Photo issued by Sheffield Hallam University of Director of their Advanced Wellbeing Research Centre (AWRC) Professor Rob Copeland, who has said "data from the SafeACTiVE study shows that gyms across the EU are safe places to exercise," as academics have found they pose an extremely low Covid-19 risk.

By Dave Higgens, PA

Keeping gyms and leisure centres open is critical to ensuring the health and wellbeing of communities, according to academics who found they pose an extremely low Covid-19 risk.

Analysis of more than 62 million fitness facility visits across Europe since September has found the average infection rate in gyms, leisure centres and fitness clubs is 0.78 per 100,000 visits.
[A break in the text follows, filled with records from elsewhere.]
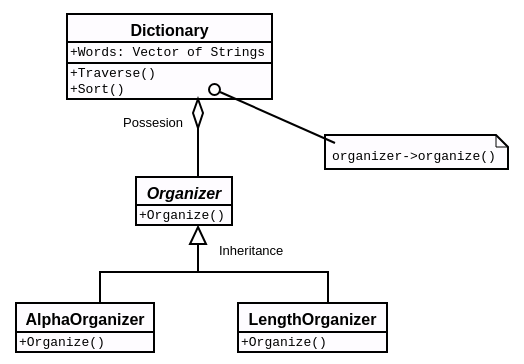
<!DOCTYPE html>
<html lang="en">
<head>
<meta charset="utf-8">
<title>Dictionary class diagram</title>
<style>
:root {
  --paper: #ffffff;
  --node: #fefcff;
  --ink: #000000;
  --sans: "Liberation Sans", Arial, sans-serif;
  --mono: "Liberation Mono", "Courier New", monospace;
}
* { box-sizing: border-box; margin: 0; padding: 0; }
html, body { width: 524px; height: 364px; overflow: hidden; background: var(--paper); }
.diagram { position: relative; width: 524px; height: 364px; color: var(--ink); }
.connectors { position: absolute; left: 0; top: 0; fill: none; stroke: var(--ink); stroke-width: 2; }
.class {
  position: absolute;
  display: flex;
  flex-direction: column;
  border: 2px solid var(--ink);
  background: var(--node);
}
.class h2 {
  height: 26px;
  padding-top: 5px;
  font: bold 16px/21px var(--sans);
  text-align: center;
  white-space: nowrap;
}
.class ul {
  flex: 1;
  border-top: 2px solid var(--ink);
  padding: 2px 0 0 2px;
  list-style: none;
  font: 13px/16px var(--mono);
  white-space: nowrap;
}
.class .attributes { flex: 0 0 21px; }
.abstract h2 { font-style: italic; }
.dictionary { left: 66px; top: 13px; width: 207px; height: 87px; }
.organizer { left: 135px; top: 176px; width: 98px; height: 50px; }
.alpha { left: 15px; top: 302px; width: 140px; height: 51px; }
.length { left: 237px; top: 302px; width: 151px; height: 51px; }
.alpha h2, .length h2 { height: 27px; }
.label { position: absolute; font: 13px/16px var(--sans); white-space: nowrap; }
.possession { left: 123px; top: 115px; }
.inheritance { left: 219px; top: 243px; }
.note { position: absolute; left: 332px; top: 149px; font: 13px/16px var(--mono); white-space: nowrap; }
</style>
</head>
<body>
<main class="diagram">
  <section class="class dictionary">
    <h2>Dictionary</h2>
    <ul class="attributes"><li>+Words: Vector of Strings</li></ul>
    <ul class="operations"><li>+Traverse()</li><li>+Sort()</li></ul>
  </section>
  <section class="class abstract organizer">
    <h2>Organizer</h2>
    <ul class="operations"><li>+Organize()</li></ul>
  </section>
  <section class="class alpha">
    <h2>AlphaOrganizer</h2>
    <ul class="operations"><li>+Organize()</li></ul>
  </section>
  <section class="class length">
    <h2>LengthOrganizer</h2>
    <ul class="operations"><li>+Organize()</li></ul>
  </section>

  <svg class="connectors" width="524" height="364" viewBox="0 0 524 364" aria-hidden="true">
    <g class="aggregation">
      <line x1="198" y1="128" x2="198" y2="177"/>
      <polygon points="198,99 203,113 198,128 193,113" fill="#fff"/>
    </g>
    <g class="generalization">
      <path d="M100 303V272H328V303M198 272V244"/>
      <polygon points="198,227 206,244 190,244" fill="#fff"/>
    </g>
    <g class="note-outline">
      <polygon points="325,135 496,135 508,147 508,169 325,169" fill="#fefcff"/>
      <path d="M496 135V147H508" stroke-width="1"/>
    </g>
    <g class="note-anchor">
      <line x1="220" y1="92" x2="335" y2="143"/>
      <circle cx="214.5" cy="89.5" r="5.5" fill="#fff"/>
    </g>
  </svg>

  <p class="label possession">Possesion</p>
  <p class="label inheritance">Inheritance</p>
  <p class="note">organizer-&gt;organize()</p>
</main>
</body>
</html>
The SafeACTiVE study found only 487 positive cases reported from operators based in Germany, France, Sweden, Belgium, Netherlands, Spain, Portugal, Norway, Switzerland, Czech Republic, Poland, Denmark, Luxembourg and the UK.

The preliminary findings of the study, conducted by Sheffield Hallam University’s Advanced Wellbeing Research Centre (AWRC) and King Juan Carlos University in Spain, will bolster calls from the fitness sector for facilities to remain open as coronavirus restrictions tighten in some regions.

Director of the AWRC Professor Rob Copeland said: “Data from the SafeACTiVE study shows that gyms across the EU are safe places to exercise.

“The prevention of the further spread of Covid-19 has to be our primary objective but we also need to ensure that our communities are supported and have the opportunity to remain active.

“We know that being physically fit can help reduce the severity of Covid-19 infection and, moreover, being active can help us cope psychologically when faced with the challenges of a second wave of the pandemic across Europe.

“Keeping leisure centres and fitness clubs open and fully operational is critical to ensuring the health and wellbeing of our communities.

“I would go further and suggest that governments across Europe should be thinking about how we can increase access to activity, not reduce it, as we learn to live with Covid-19.”

The research has been commissioned by EuropeActive – a non-profit association for the European fitness and physical activity sector.

Professor Alfonso Jimenez, head of THINK Active at EuropeActive, said: “I am delighted to confirm such a low level of infection risk in fitness and health clubs, reinforcing the message that fitness and physical activity are a fundamental part of the solution during the Covid-19 pandemic in helping strengthen and improve immune functioning and lower risk of viral illness.”

The full report is expected to be released in November.